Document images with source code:
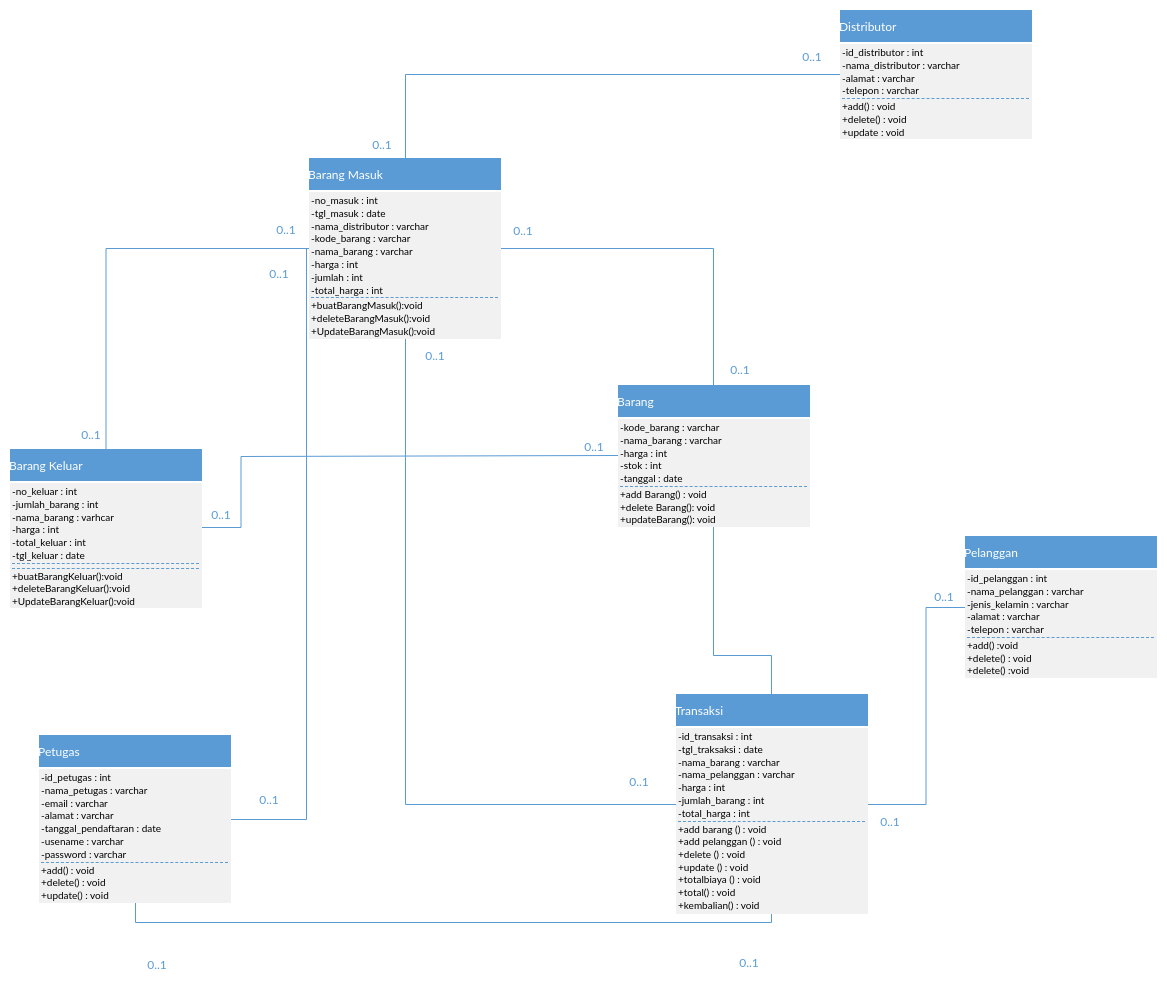
<!DOCTYPE html>
<html lang="id">
<head>
<meta charset="utf-8">
<title>Class diagram</title>
<style>
:root {
  --blue: #5b9bd5;
  --panel: #f1f1f1;
  --ink: #000;
  --paper: #fff;
}
* { box-sizing: border-box; margin: 0; padding: 0; }
html, body { width: 1167px; height: 985px; overflow: hidden; background: var(--paper); }
.diagram {
  position: relative;
  width: 1167px;
  height: 985px;
  overflow: hidden;
  font-family: Lato, "Open Sans", sans-serif;
  color: var(--ink);
}
.connectors { position: absolute; left: 0; top: 0; }
.connectors polyline { fill: none; stroke: var(--blue); stroke-width: 1; }
.class {
  position: absolute;
  left: var(--x);
  top: var(--y);
  width: 192px;
  height: var(--h);
  display: flex;
  flex-direction: column;
  gap: 2px;
}
.class h2 {
  flex: none;
  display: flex;
  align-items: center;
  height: 32px;
  margin: 0;
  text-indent: -1px;
  background: var(--blue);
  color: var(--paper);
  font-size: 12px;
  font-weight: 400;
  white-space: nowrap;
}
.members {
  flex: 1;
  padding: 2px 3px 0 2px;
  background: var(--panel);
  font-size: 10px;
  line-height: 12.8px;
  white-space: nowrap;
}
.members ul { list-style: none; }
.methods { margin-top: 1px; padding-top: 1px; border-top: 1px dashed var(--blue); line-height: 12.7px; }
.methods.double { border-top: 0; padding-top: 0; }
.methods.double::before {
  content: "";
  display: block;
  height: 4px;
  margin-bottom: 1px;
  border: 1px dashed var(--blue);
  border-width: 1px 0;
}
.multiplicity {
  position: absolute;
  left: var(--x);
  top: var(--y);
  transform: translate(-50%, -50%);
  color: var(--blue);
  font-size: 12px;
  line-height: 14px;
  white-space: nowrap;
}
</style>
</head>
<body>
<main class="diagram">
  <svg class="connectors" width="1167" height="985" viewBox="0 0 1167 985" aria-hidden="true">
    <polyline points="840,74.5 405.5,74.5 405.5,158"/>
    <polyline points="309,248.5 106,248.5 106,449"/>
    <polyline points="309,248.5 306.5,248.5 306.5,819.5 231,819.5"/>
    <polyline points="501,248.5 713.5,248.5 713.5,385"/>
    <polyline points="405.5,339 405.5,804.5 676,804.5"/>
    <polyline points="202,527.5 241,527.5 241,456.5 618,455.5"/>
    <polyline points="713.5,527 713.5,655.5 771.5,655.5 771.5,694"/>
    <polyline points="868,804.5 926,804.5 926,607.5 965,607.5"/>
    <polyline points="135.5,903 135.5,922.5 771.5,922.5 771.5,914"/>
  </svg>

  <section class="class" style="--x:840px;--y:10px;--h:129px">
    <h2>Distributor</h2>
    <div class="members">
      <ul class="attributes">
        <li>-id_distributor : int</li>
        <li>-nama_distributor : varchar</li>
        <li>-alamat : varchar</li>
        <li>-telepon : varchar</li>
      </ul>
      <ul class="methods">
        <li>+add() : void</li>
        <li>+delete() : void</li>
        <li>+update : void</li>
      </ul>
    </div>
  </section>

  <section class="class" style="--x:309px;--y:158px;--h:181px">
    <h2>Barang Masuk</h2>
    <div class="members">
      <ul class="attributes">
        <li>-no_masuk : int</li>
        <li>-tgl_masuk : date</li>
        <li>-nama_distributor : varchar</li>
        <li>-kode_barang : varchar</li>
        <li>-nama_barang : varchar</li>
        <li>-harga : int</li>
        <li>-jumlah : int</li>
        <li>-total_harga : int</li>
      </ul>
      <ul class="methods">
        <li>+buatBarangMasuk():void</li>
        <li>+deleteBarangMasuk():void</li>
        <li>+UpdateBarangMasuk():void</li>
      </ul>
    </div>
  </section>

  <section class="class" style="--x:618px;--y:385px;--h:142px">
    <h2>Barang</h2>
    <div class="members">
      <ul class="attributes">
        <li>-kode_barang : varchar</li>
        <li>-nama_barang : varchar</li>
        <li>-harga : int</li>
        <li>-stok : int</li>
        <li>-tanggal : date</li>
      </ul>
      <ul class="methods">
        <li>+add Barang() : void</li>
        <li>+delete Barang(): void</li>
        <li>+updateBarang(): void</li>
      </ul>
    </div>
  </section>

  <section class="class" style="--x:10px;--y:449px;--h:157px">
    <h2>Barang Keluar</h2>
    <div class="members">
      <ul class="attributes">
        <li>-no_keluar : int</li>
        <li>-jumlah_barang : int</li>
        <li>-nama_barang : varhcar</li>
        <li>-harga : int</li>
        <li>-total_keluar : int</li>
        <li>-tgl_keluar : date</li>
      </ul>
      <ul class="methods double">
        <li>+buatBarangKeluar():void</li>
        <li>+deleteBarangKeluar():void</li>
        <li>+UpdateBarangKeluar():void</li>
      </ul>
    </div>
  </section>

  <section class="class" style="--x:965px;--y:536px;--h:142px">
    <h2>Pelanggan</h2>
    <div class="members">
      <ul class="attributes">
        <li>-id_pelanggan : int</li>
        <li>-nama_pelanggan : varchar</li>
        <li>-jenis_kelamin : varchar</li>
        <li>-alamat : varchar</li>
        <li>-telepon : varchar</li>
      </ul>
      <ul class="methods">
        <li>+add() :void</li>
        <li>+delete() : void</li>
        <li>+delete() :void</li>
      </ul>
    </div>
  </section>

  <section class="class" style="--x:676px;--y:694px;--h:220px">
    <h2>Transaksi</h2>
    <div class="members">
      <ul class="attributes">
        <li>-id_transaksi : int</li>
        <li>-tgl_traksaksi : date</li>
        <li>-nama_barang : varchar</li>
        <li>-nama_pelanggan : varchar</li>
        <li>-harga : int</li>
        <li>-jumlah_barang : int</li>
        <li>-total_harga : int</li>
      </ul>
      <ul class="methods">
        <li>+add barang () : void</li>
        <li>+add pelanggan () : void</li>
        <li>+delete () : void</li>
        <li>+update () : void</li>
        <li>+totalbiaya () : void</li>
        <li>+total() : void</li>
        <li>+kembalian() : void</li>
      </ul>
    </div>
  </section>

  <section class="class" style="--x:39px;--y:735px;--h:168px">
    <h2>Petugas</h2>
    <div class="members">
      <ul class="attributes">
        <li>-id_petugas : int</li>
        <li>-nama_petugas : varchar</li>
        <li>-email : varchar</li>
        <li>-alamat : varchar</li>
        <li>-tanggal_pendaftaran : date</li>
        <li>-usename : varchar</li>
        <li>-password : varchar</li>
      </ul>
      <ul class="methods">
        <li>+add() : void</li>
        <li>+delete() : void</li>
        <li>+update() : void</li>
      </ul>
    </div>
  </section>

  <span class="multiplicity" style="--x:812px;--y:57px">0..1</span>
  <span class="multiplicity" style="--x:382px;--y:145px">0..1</span>
  <span class="multiplicity" style="--x:286px;--y:230px">0..1</span>
  <span class="multiplicity" style="--x:279px;--y:274px">0..1</span>
  <span class="multiplicity" style="--x:523px;--y:231px">0..1</span>
  <span class="multiplicity" style="--x:435px;--y:356px">0..1</span>
  <span class="multiplicity" style="--x:740px;--y:370px">0..1</span>
  <span class="multiplicity" style="--x:91px;--y:435px">0..1</span>
  <span class="multiplicity" style="--x:221px;--y:515px">0..1</span>
  <span class="multiplicity" style="--x:594px;--y:447px">0..1</span>
  <span class="multiplicity" style="--x:944px;--y:597px">0..1</span>
  <span class="multiplicity" style="--x:639px;--y:782px">0..1</span>
  <span class="multiplicity" style="--x:269px;--y:800px">0..1</span>
  <span class="multiplicity" style="--x:890px;--y:822px">0..1</span>
  <span class="multiplicity" style="--x:157px;--y:965px">0..1</span>
  <span class="multiplicity" style="--x:749px;--y:963px">0..1</span>
</main>
</body>
</html>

» **WORK REQUEST**: Could you write out the records again exactly, omitting each image?

» **RESPONSE AREA**:
<!DOCTYPE html>
<html lang="id">
<head>
<meta charset="utf-8">
<title>Class diagram</title>
<style>
:root {
  --blue: #5b9bd5;
  --panel: #f1f1f1;
  --ink: #000;
  --paper: #fff;
}
* { box-sizing: border-box; margin: 0; padding: 0; }
html, body { width: 1167px; height: 985px; overflow: hidden; background: var(--paper); }
.diagram {
  position: relative;
  width: 1167px;
  height: 985px;
  overflow: hidden;
  font-family: Lato, "Open Sans", sans-serif;
  color: var(--ink);
}
.connectors { position: absolute; left: 0; top: 0; }
.connectors polyline { fill: none; stroke: var(--blue); stroke-width: 1; }
.class {
  position: absolute;
  left: var(--x);
  top: var(--y);
  width: 192px;
  height: var(--h);
  display: flex;
  flex-direction: column;
  gap: 2px;
}
.class h2 {
  flex: none;
  display: flex;
  align-items: center;
  height: 32px;
  margin: 0;
  text-indent: -1px;
  background: var(--blue);
  color: var(--paper);
  font-size: 12px;
  font-weight: 400;
  white-space: nowrap;
}
.members {
  flex: 1;
  padding: 2px 3px 0 2px;
  background: var(--panel);
  font-size: 10px;
  line-height: 12.8px;
  white-space: nowrap;
}
.members ul { list-style: none; }
.methods { margin-top: 1px; padding-top: 1px; border-top: 1px dashed var(--blue); line-height: 12.7px; }
.methods.double { border-top: 0; padding-top: 0; }
.methods.double::before {
  content: "";
  display: block;
  height: 4px;
  margin-bottom: 1px;
  border: 1px dashed var(--blue);
  border-width: 1px 0;
}
.multiplicity {
  position: absolute;
  left: var(--x);
  top: var(--y);
  transform: translate(-50%, -50%);
  color: var(--blue);
  font-size: 12px;
  line-height: 14px;
  white-space: nowrap;
}
</style>
</head>
<body>
<main class="diagram">
  <svg class="connectors" width="1167" height="985" viewBox="0 0 1167 985" aria-hidden="true">
    <polyline points="840,74.5 405.5,74.5 405.5,158"/>
    <polyline points="309,248.5 106,248.5 106,449"/>
    <polyline points="309,248.5 306.5,248.5 306.5,819.5 231,819.5"/>
    <polyline points="501,248.5 713.5,248.5 713.5,385"/>
    <polyline points="405.5,339 405.5,804.5 676,804.5"/>
    <polyline points="202,527.5 241,527.5 241,456.5 618,455.5"/>
    <polyline points="713.5,527 713.5,655.5 771.5,655.5 771.5,694"/>
    <polyline points="868,804.5 926,804.5 926,607.5 965,607.5"/>
    <polyline points="135.5,903 135.5,922.5 771.5,922.5 771.5,914"/>
  </svg>

  <section class="class" style="--x:840px;--y:10px;--h:129px">
    <h2>Distributor</h2>
    <div class="members">
      <ul class="attributes">
        <li>-id_distributor : int</li>
        <li>-nama_distributor : varchar</li>
        <li>-alamat : varchar</li>
        <li>-telepon : varchar</li>
      </ul>
      <ul class="methods">
        <li>+add() : void</li>
        <li>+delete() : void</li>
        <li>+update : void</li>
      </ul>
    </div>
  </section>

  <section class="class" style="--x:309px;--y:158px;--h:181px">
    <h2>Barang Masuk</h2>
    <div class="members">
      <ul class="attributes">
        <li>-no_masuk : int</li>
        <li>-tgl_masuk : date</li>
        <li>-nama_distributor : varchar</li>
        <li>-kode_barang : varchar</li>
        <li>-nama_barang : varchar</li>
        <li>-harga : int</li>
        <li>-jumlah : int</li>
        <li>-total_harga : int</li>
      </ul>
      <ul class="methods">
        <li>+buatBarangMasuk():void</li>
        <li>+deleteBarangMasuk():void</li>
        <li>+UpdateBarangMasuk():void</li>
      </ul>
    </div>
  </section>

  <section class="class" style="--x:618px;--y:385px;--h:142px">
    <h2>Barang</h2>
    <div class="members">
      <ul class="attributes">
        <li>-kode_barang : varchar</li>
        <li>-nama_barang : varchar</li>
        <li>-harga : int</li>
        <li>-stok : int</li>
        <li>-tanggal : date</li>
      </ul>
      <ul class="methods">
        <li>+add Barang() : void</li>
        <li>+delete Barang(): void</li>
        <li>+updateBarang(): void</li>
      </ul>
    </div>
  </section>

  <section class="class" style="--x:10px;--y:449px;--h:157px">
    <h2>Barang Keluar</h2>
    <div class="members">
      <ul class="attributes">
        <li>-no_keluar : int</li>
        <li>-jumlah_barang : int</li>
        <li>-nama_barang : varhcar</li>
        <li>-harga : int</li>
        <li>-total_keluar : int</li>
        <li>-tgl_keluar : date</li>
      </ul>
      <ul class="methods double">
        <li>+buatBarangKeluar():void</li>
        <li>+deleteBarangKeluar():void</li>
        <li>+UpdateBarangKeluar():void</li>
      </ul>
    </div>
  </section>

  <section class="class" style="--x:965px;--y:536px;--h:142px">
    <h2>Pelanggan</h2>
    <div class="members">
      <ul class="attributes">
        <li>-id_pelanggan : int</li>
        <li>-nama_pelanggan : varchar</li>
        <li>-jenis_kelamin : varchar</li>
        <li>-alamat : varchar</li>
        <li>-telepon : varchar</li>
      </ul>
      <ul class="methods">
        <li>+add() :void</li>
        <li>+delete() : void</li>
        <li>+delete() :void</li>
      </ul>
    </div>
  </section>

  <section class="class" style="--x:676px;--y:694px;--h:220px">
    <h2>Transaksi</h2>
    <div class="members">
      <ul class="attributes">
        <li>-id_transaksi : int</li>
        <li>-tgl_traksaksi : date</li>
        <li>-nama_barang : varchar</li>
        <li>-nama_pelanggan : varchar</li>
        <li>-harga : int</li>
        <li>-jumlah_barang : int</li>
        <li>-total_harga : int</li>
      </ul>
      <ul class="methods">
        <li>+add barang () : void</li>
        <li>+add pelanggan () : void</li>
        <li>+delete () : void</li>
        <li>+update () : void</li>
        <li>+totalbiaya () : void</li>
        <li>+total() : void</li>
        <li>+kembalian() : void</li>
      </ul>
    </div>
  </section>

  <section class="class" style="--x:39px;--y:735px;--h:168px">
    <h2>Petugas</h2>
    <div class="members">
      <ul class="attributes">
        <li>-id_petugas : int</li>
        <li>-nama_petugas : varchar</li>
        <li>-email : varchar</li>
        <li>-alamat : varchar</li>
        <li>-tanggal_pendaftaran : date</li>
        <li>-usename : varchar</li>
        <li>-password : varchar</li>
      </ul>
      <ul class="methods">
        <li>+add() : void</li>
        <li>+delete() : void</li>
        <li>+update() : void</li>
      </ul>
    </div>
  </section>

  <span class="multiplicity" style="--x:812px;--y:57px">0..1</span>
  <span class="multiplicity" style="--x:382px;--y:145px">0..1</span>
  <span class="multiplicity" style="--x:286px;--y:230px">0..1</span>
  <span class="multiplicity" style="--x:279px;--y:274px">0..1</span>
  <span class="multiplicity" style="--x:523px;--y:231px">0..1</span>
  <span class="multiplicity" style="--x:435px;--y:356px">0..1</span>
  <span class="multiplicity" style="--x:740px;--y:370px">0..1</span>
  <span class="multiplicity" style="--x:91px;--y:435px">0..1</span>
  <span class="multiplicity" style="--x:221px;--y:515px">0..1</span>
  <span class="multiplicity" style="--x:594px;--y:447px">0..1</span>
  <span class="multiplicity" style="--x:944px;--y:597px">0..1</span>
  <span class="multiplicity" style="--x:639px;--y:782px">0..1</span>
  <span class="multiplicity" style="--x:269px;--y:800px">0..1</span>
  <span class="multiplicity" style="--x:890px;--y:822px">0..1</span>
  <span class="multiplicity" style="--x:157px;--y:965px">0..1</span>
  <span class="multiplicity" style="--x:749px;--y:963px">0..1</span>
</main>
</body>
</html>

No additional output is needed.